Exercise materials →
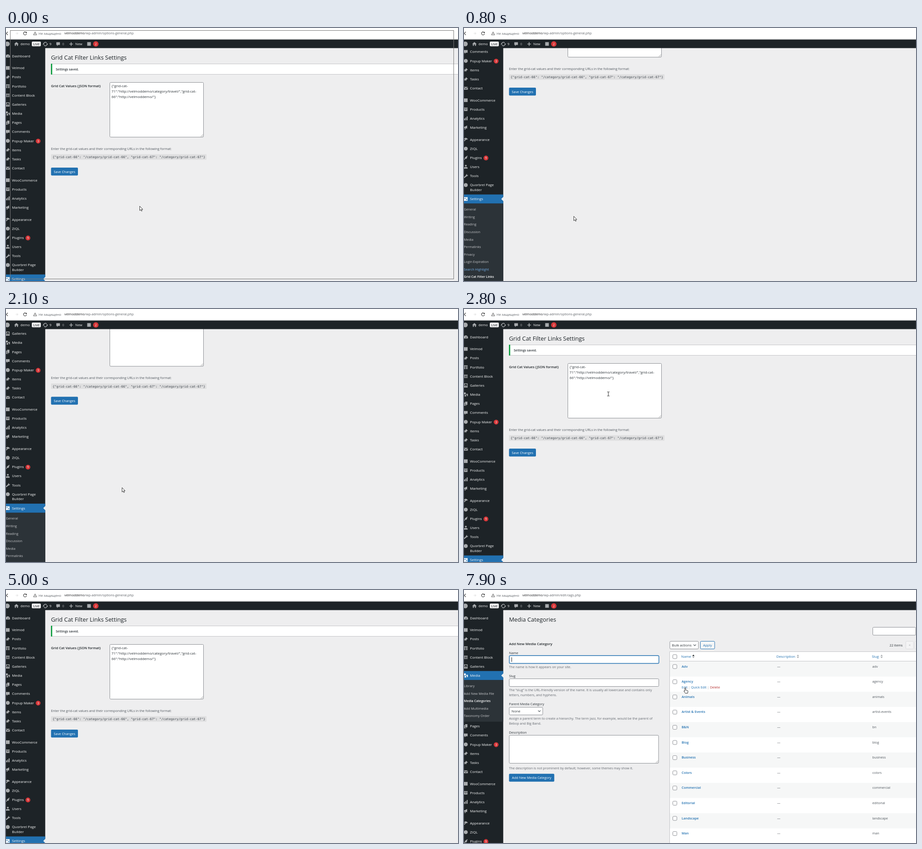
These frames come from a looping animation (999 by 560 pixels, 8 s). An HTML page with a canvas:

```html
<!DOCTYPE html>
<html lang="en">
<head>
<meta charset="utf-8">
<title>Admin settings walkthrough</title>
<style>
  html, body { margin: 0; width: 999px; height: 560px; overflow: hidden; }
  canvas { display: block; }
</style>
</head>
<body>
<canvas id="stage" width="999" height="560"></canvas>
<script>
const ctx = document.getElementById('stage').getContext('2d');
const SANS = '"Open Sans", "Noto Sans", sans-serif';
const MONO = '"DejaVu Sans Mono", monospace';
const DARK = '#1d2327', BLUE = '#2271b1', PAGE = '#eeeeef', EDGE = '#8c8f94',
      LINE = '#c3c4c7', ICON = '#a7aaad', INK = '#2c3338', SOFT = '#646970', RED = '#d63638';
const LOOP = 8000, SWITCH = 5700;

// Helpers; text y is the optical middle of the line.
function text(s, x, y, { size = 7.3, color = INK, weight = 400, font = SANS, align = 'left' } = {}) {
  ctx.font = `${weight} ${size}px ${font}`;
  ctx.fillStyle = color;
  ctx.textAlign = align;
  ctx.fillText(s, x, y + size * 0.36);
  return ctx.measureText(s).width;
}
function rect(x, y, w, h, color) {
  ctx.fillStyle = color;
  ctx.fillRect(x, y, w, h);
}
function box(x, y, w, h, { fill = '#fff', stroke = EDGE, r = 2, lw = 1 } = {}) {
  ctx.beginPath();
  ctx.roundRect(x, y, w, h, r);
  ctx.fillStyle = fill;
  ctx.fill();
  ctx.lineWidth = lw;
  ctx.strokeStyle = stroke;
  if (lw) ctx.stroke();
}
function disc(x, y, r, color) {
  ctx.beginPath();
  ctx.arc(x, y, r, 0, 7);
  ctx.fillStyle = color;
  ctx.fill();
}
function shape(d, x, y, fill, stroke, lw = 1) {
  const p = new Path2D(d);
  ctx.save();
  ctx.translate(x, y);
  if (fill) { ctx.fillStyle = fill; ctx.fill(p, 'evenodd'); }
  if (stroke) { ctx.strokeStyle = stroke; ctx.lineWidth = lw; ctx.stroke(p); }
  ctx.restore();
}
function badge(n, x, y, r = 5.3) {
  disc(x, y, r, RED);
  text(n, x, y, { size: 6.3, color: '#fff', align: 'center' });
}
function button(s, x, y, w) {
  box(x, y, w, 17.5, { fill: BLUE, lw: 0 });
  text(s, x + w / 2, y + 9, { size: 7.4, color: '#fff', align: 'center' });
}
const chevron = (x, y) => shape('M-2.7-1.4L0 1.4 2.7-1.4', x, y, null, '#50575e', 1.2);

const icons = {
  gauge: 'M-4.3 3.3a4.8 4.8 0 1 1 8.6 0zM-.7 2L2-2 .8 2z',
  square: 'M-4-4h8v8h-8z',
  circle: 'M-4.3 0a4.3 4.3 0 1 0 8.6 0a4.3 4.3 0 1 0-8.6 0z',
  pin: 'M.5-4.5L4.5-.5 3 0 1 2 .5 4-1.5 2-4.5 4.5-2.5 1-4-.5-2-1 0-3z',
  grid: 'M-4-4h8v2h-8zM-4-1h3v2h-3zM0-1h4v2h-4zM-4 2h3v2h-3zM0 2h4v2h-4z',
  block: 'M-4-3.5h8v2h-8zM-4-.5h3.5v1.5h-3.5zM.5-.5h3.5v1.5h-3.5zM-4 2h8v1.5h-8z',
  gallery: 'M-4-4.5h8v9h-8zM-2.7-3v5h5.4v-5zM-2 1.5L0-1 2 1.5z',
  media: 'M-4-4.5h4v4h-4zM1-1.5h3.5v5h-2v-3h-1.5zM-2.5 .5h3v4h-3z',
  pages: 'M-1.5-4.5h5v7h-5zM-4-2.5h1.5v6h4v1h-5.5z',
  comment: 'M-4-4h8v6h-4l-2.3 2.5v-2.5h-1.7z',
  mail: 'M-4.5-3h9l-4.5 3.5zM-4.5-1.8v5h9v-5l-4.5 3.5z',
  archive: 'M-4-3.7h8v2h-8zM-3.7-1h7.4v4.7h-7.4zM-1.5 0v1h3v-1z',
  bars: 'M-4 0h2v4h-2zM-1-2h2v6h-2zM2-4.5h2v8.5h-2z',
  horn: 'M-4-1L3-4.5v7l-3.5-1v3h-2v-3.5l-1.500-.5z',
  brush: 'M-4-2L0-4 4.3-1.500 2.500 .8 .8 0-3 4-4 3-2 0z',
  plug: 'M3.500-4.500l.8 .8-2 2 1 1-2 3h-2.500l-2.500 2.500-.8-.8 2.300-2.500v-2l3-2.500z',
  user: 'M-2-2.500a2 2 0 1 0 4 0a2 2 0 1 0-4 0zM-4 4v-1.500q0-2 4-2t4 2v1.500z',
  wrench: 'M-4.500 3.300l5-5q-.4-2.500 2.500-2.800l-1 2 1 1 1.700-1q.3 3-3 3.200l-5 4z',
  sliders: 'M-4-4h8v8h-8zM-2.500-2.500v3h1.500v-3zM1-.5v3h1.500v-3z'
};

// "gap" starts a new group.
const menu = [
  ['Dashboard', 'gauge'], 'gap',
  ['Velmod', 'square'], ['Posts', 'pin'], ['Portfolio', 'grid'], ['Content Block', 'block'],
  ['Galleries', 'gallery'], ['Media', 'media'], ['Pages', 'pages'], ['Comments', 'comment'],
  ['Popup Maker', 'circle', '3', 71], ['items', 'pin'], ['Tasks', 'pin'], ['Contact', 'mail'], 'gap',
  ['WooCommerce', 'square'], ['Products', 'archive'], ['Analytics', 'bars'], ['Marketing', 'horn'], 'gap',
  ['Appearance', 'brush'], ['ZIQL', 'circle'], ['Plugins', 'plug', '9', 48.5], ['Users', 'user'],
  ['Tools', 'wrench'], ['Quorbrel Page\nBuilder', 'circle'], ['Settings', 'sliders']
];
const submenus = {
  Settings: ['General', 'Writing', 'Reading', 'Discussion', 'Media', 'Permalinks', 'Privacy',
    'Login Expiration', 'Search Highlight', 'Grid Cat Filter Links'],
  Media: ['Library', 'Add New Media File', 'Media Categories', 'Add Multimedia', 'Taxonomy Order']
};

function sidebar(current, active) {
  rect(0, 0, 86.7, 900, DARK);
  let y = 62;
  for (const item of menu) {
    if (item === 'gap') { y += 6.3; continue; }
    const [label, icon, count, badgeX] = item, on = label === current;
    if (on) {
      rect(0, y - 10, 86.7, 20, BLUE);
      shape('M0-4.700L-4.700 0 0 4.700z', 87, y, PAGE);
    }
    shape(icons[icon], 4, y, on ? '#fff' : ICON);
    const lines = label.split('\n');
    lines.forEach((s, i) => text(s, 13.3, y + i * 10.7, { size: 7.8, color: '#f6f7f7' }));
    if (count) badge(count, badgeX, y + 0.5);
    y += 20.17 + (lines.length - 1) * 10.7;
    if (!on) continue;
    const subs = submenus[current], height = subs.length * 16.6 + 9;
    rect(0, y - 10, 86.7, height, '#2c3338');
    subs.forEach((s, i) => text(s, -0.3, y + 2.8 + i * 16.6, s === active
      ? { size: 7.05, color: '#fff', weight: 600 }
      : { color: s === 'Search Highlight' ? '#72aee6' : '#c3c4c7' }));
    y += height;
  }
}

function settingsPage() {
  text('Grid Cat Filter Links Settings', 99.5, 65.5, { size: 12.85, color: DARK });
  box(100, 79.5, 910, 23, { stroke: LINE, r: 0 });
  rect(99.5, 79, 2.6, 24, '#009a36');
  text('Settings saved.', 110, 91, { size: 7.05, weight: 600 });
  text('Grid Cat Values (JSON format)', 99.5, 128.5, { size: 7.65, weight: 600, color: DARK });
  box(229.5, 120.5, 207, 121);
  shape('M-5 0L0-5M-2 0L0-2', 435.5, 240.5, null, '#777', 0.7);
  ['{"grid-cat-', '71":"http://velmoddemo/category/travel/","grid-cat-', '66":"http://velmoddemo/"}']
    .forEach((s, i) => text(s, 233.3, 128.3 + i * 11.8, { size: 7.84 }));
  text('Enter the grid-cat values and their corresponding URLs in the following format:',
    99.5, 267.3, { color: '#50575e' });
  rect(99.5, 279.5, 343.5, 12, '#dfdfe0');
  text('{"grid-cat-66": "/category/grid-cat-66", "grid-cat-67": "/category/grid-cat-67"}',
    103, 285.7, { size: 7, font: MONO, color: '#3c434a' });
  button('Save Changes', 99.5, 309, 59.5);
}

const rows = ['Adv', 'Agency', 'Animals', 'Artist & Events', 'B&N', 'Blog', 'Business', 'Colors',
  'Commercial', 'Editorial', 'Landscape', 'Man'];
const slug = s => s.toLowerCase().replace(' & ', '-').replace('&', '');

function sortMark(x, y, sorted) {
  shape('M-2.500-.8L0-4 2.500-.8z', x, y, sorted ? DARK : ICON);
  shape('M-2.500 .8L0 4 2.500 .8z', x, y, ICON);
}
function checkbox(y) { box(461.5, y - 4.5, 9, 9); }

function formColumn(t) {
  const note = (s, y) => text(s, 99.5, y, { color: SOFT });
  const label = (s, y) => text(s, 99.5, y);
  text('Add New Media Category', 99.5, 119, { size: 7.9, weight: 600, color: DARK });
  label('Name', 139);
  box(100.2, 145.200, 330.5, 17.300, { stroke: BLUE, lw: 1.4 });
  if (t >= 5900 && Math.floor((t - 5900) / 500) % 2 === 0) rect(105, 149, 1, 10, '#222');
  note('The name is how it appears on your site.', 170.3);
  label('Slug', 190);
  box(100, 196.5, 330.5, 17);
  note('The “slug” is the URL-friendly version of the name. It is usually all lowercase and contains only', 221.5);
  note('letters, numbers, and hyphens.', 232.7);
  label('Parent Media Category', 252.7);
  box(100, 259.5, 74, 17);
  text('None', 105, 268, { size: 7.8 });
  chevron(166.5, 268);
  note('Assign a parent term to create a hierarchy. The term Jazz, for example, would be the parent of', 284.2);
  note('Bebop and Big Band.', 295.7);
  label('Description', 315.2);
  box(100, 321.5, 330, 62);
  shape('M-5 0L0-5M-2 0L0-2', 429, 382.5, null, '#777', 0.7);
  note('The description is not prominent by default; however, some themes may show it.', 394.2);
  button('Add New Media Category', 99.5, 406.8, 100);
}

function categoriesPage(t, mouse) {
  text('Media Categories', 99.5, 65.5, { size: 12.85, color: DARK });
  formColumn(t);
  box(903.5, 82.5, 95, 17.5);
  box(455, 113.5, 63, 17);
  text('Bulk actions', 459.5, 122.3, { size: 7.7 });
  chevron(510, 122);
  box(522.5, 113.5, 31.5, 17, { fill: '#f6f7f7', stroke: BLUE });
  text('Apply', 538.2, 122.3, { color: BLUE, align: 'center', size: 7.5 });
  text('22 items', 969.5, 122.3, { align: 'right' });
  box(976.5, 113.5, 17, 17, { fill: '#f3f3f4', stroke: '#dcdcde' });
  text('«', 985, 121.5, { size: 8, color: ICON, align: 'center' });
  box(996.5, 113.5, 17, 17, { fill: '#f3f3f4', stroke: '#dcdcde' });

  box(454.5, 136.5, 560, 440, { stroke: LINE, r: 0 });
  checkbox(147.5);
  [['Name', 480, 507], ['Description', 690.5, 738], ['Slug', 901.5, 923]].forEach(([s, x, mark], i) => {
    text(s, x, 147.5, { size: 7.8, color: BLUE });
    sortMark(mark, 147, !i);
  });
  rows.forEach((name, i) => {
    const top = 158 + i * 33.6, y = top + 11;
    if (i % 2 === 0) rect(455, top, 544, 33.6, '#f6f7f7');
    checkbox(y + 0.5);
    text(name, 481, y, { size: 7.35, weight: 600, color: BLUE });
    text('—', 692, y, { color: '#50575e' });
    text(slug(name), 902.5, y, { color: '#50575e' });
    if (mouse.x < 455 || mouse.y < top || mouse.y >= top + 33.6) return;
    let x = 481;
    [['Edit', BLUE], [' | ', ICON], ['Quick Edit', BLUE], [' | ', ICON], ['Delete', '#b32d2e']]
      .forEach(([s, color]) => { x += text(s, x, y + 13, { color }); });
  });
  rect(454, 157, 545, 1, LINE);
}

function browserBar(path) {
  rect(0, 0, 999, 26, '#fff');
  rect(0, 23.5, 999, 1, '#d5d6d8');
  shape('M4-3.500L.5 0 4 3.500', 0, 12, null, '#444', 1.1);
  shape('M-2.500 0h5M0-2.500L2.500 0 0 2.500', 24, 12, null, '#ddd');
  shape('M2.800-2A3.400 3.400 0 1 0 3.400 .8M3.400-3.600v2.300h-2.300', 42, 12, null, '#333', 1.1);
  shape('M0-3.500L3.800 3.200h-7.600zM0-1v2M0 1.600v.8', 64.3, 12, null, '#555', 0.9);
  text('Не защищено', 72, 12, { color: '#5f6368' });
  const w = text('velmoddemo', 129, 11.7, { color: '#202124' });
  text(path, 129 + w, 11.7, { color: '#5f6368' });
}

function adminBar() {
  rect(0, 25.5, 999, 19, DARK);
  const label = (s, x, color = '#f0f0f1') => text(s, x, 35.5, { size: 7.6, color });
  disc(3, 35.2, 5.2, ICON);
  shape('M0-4.500L5 0h-1.500v4h-2.300v-3h-2.400v3h-2.300v-4h-1.500z', 23, 35.5, ICON);
  label('demo', 32);
  box(57, 30, 20, 10.5, { fill: '#f0f0f1', lw: 0 });
  text('Live', 67, 35.3, { size: 7.6, color: DARK, align: 'center' });
  shape('M-4-.5a4 4 0 0 1 7-2M4 .5a4 4 0 0 1-7 2', 87, 35.5, null, ICON, 1.5);
  shape('M2-1h4l-2 3zM-6 1h4l-2-3z', 87, 35.5, ICON);
  label('9', 96);
  shape(icons.comment, 115.2, 35.5, ICON);
  label('0', 124.3, ICON);
  shape('M-4 0h8M0-4v8', 144, 35.5, null, ICON, 1.7);
  label('New', 153);
  shape(icons.square, 183.5, 35.3, ICON);
  badge('2', 198.5, 35.3, 6);
}

// Keys are [time, values...]; moves ease between neighbours.
function track(keys, t) {
  const i = keys.findIndex(k => k[0] > t);
  if (i < 0) return keys.at(-1).slice(1);
  if (!i) return keys[0].slice(1);
  const a = keys[i - 1], b = keys[i], u = (t - a[0]) / (b[0] - a[0]), e = u * u * (3 - 2 * u);
  return a.slice(1).map((v, j) => v + (b[j + 1] - v) * e);
}
const scrollKeys = [[0, 0], [100, 25], [300, 118], [500, 177], [1900, 177], [2400, 0]];
const mouseKeys = [[0, 295, 394], [300, 280, 396], [700, 265, 402], [1200, 45, 541], [1500, 45, 541],
  [1900, 254, 400], [2300, 258, 390], [2800, 319, 188], [3600, 255, 265], [4500, 60, 190],
  [4800, -20, 190], [5700, -20, 245], [6500, 472, 138], [6600, 472, 138], [7200, 489, 216]];

function cursor({ x, y }, first, scroll) {
  const inField = first && x > 230 && x < 436 && y + scroll > 121 && y + scroll < 241;
  const onLink = !first && x > 481 && x < 562 && y > 211 && y < 221;
  if (inField) {
    shape('M-2.500-4.500h2l.5 .5 .5-.5h2M0-4v8M-2.500 4.500h2l.5-.5 .5 .5h2', x, y, null, '#222');
  } else if (onLink || (x < 87 && y > 45)) {
    shape('M-1 1q1-1.500 2 0v4.500l4 1q1 .3 1 1.500l-.7 4.500h-5.300l-3-4.500q0-1.400 1.300-.8l.7 .8z',
      x, y, '#fff', '#222', 0.9);
  } else {
    shape('M.5 .3v9.700l2.200-2 1.600 3.300 1.600-.7-1.600-3.200h3z', x, y, '#fff', '#222', 0.9);
  }
}

function draw(t) {
  const first = t < SWITCH, [scroll] = track(scrollKeys, t), [x, y] = track(mouseKeys, t);
  const mouse = { x, y };
  rect(0, 0, 999, 560, PAGE);
  ctx.save();
  ctx.translate(0, -scroll);
  if (first) {
    settingsPage();
    sidebar('Settings', 'Grid Cat Filter Links');
  } else {
    categoriesPage(t, mouse);
    sidebar('Media', 'Media Categories');
  }
  ctx.restore();
  browserBar(first ? '/wp-admin/options-general.php' : '/wp-admin/edit-tags.php');
  adminBar();
  cursor(mouse, first, scroll);
  if (t < 100) {
    ctx.strokeStyle = '#777';
    ctx.lineWidth = 1;
    ctx.strokeRect(9.5, 5.5, 980, 550);
  }
}

const start = performance.now();
function frame() {
  const t = (performance.now() - start) % LOOP;
  draw(Math.floor(t / 100) * 100);
  requestAnimationFrame(frame);
}
frame();
</script>
</body>
</html>
```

Activity → From the listing above, return every line that carries the string "Search".

Answer to the problem →
    'Login Expiration', 'Search Highlight', 'Grid Cat Filter Links'],
      : { color: s === 'Search Highlight' ? '#72aee6' : '#c3c4c7' }));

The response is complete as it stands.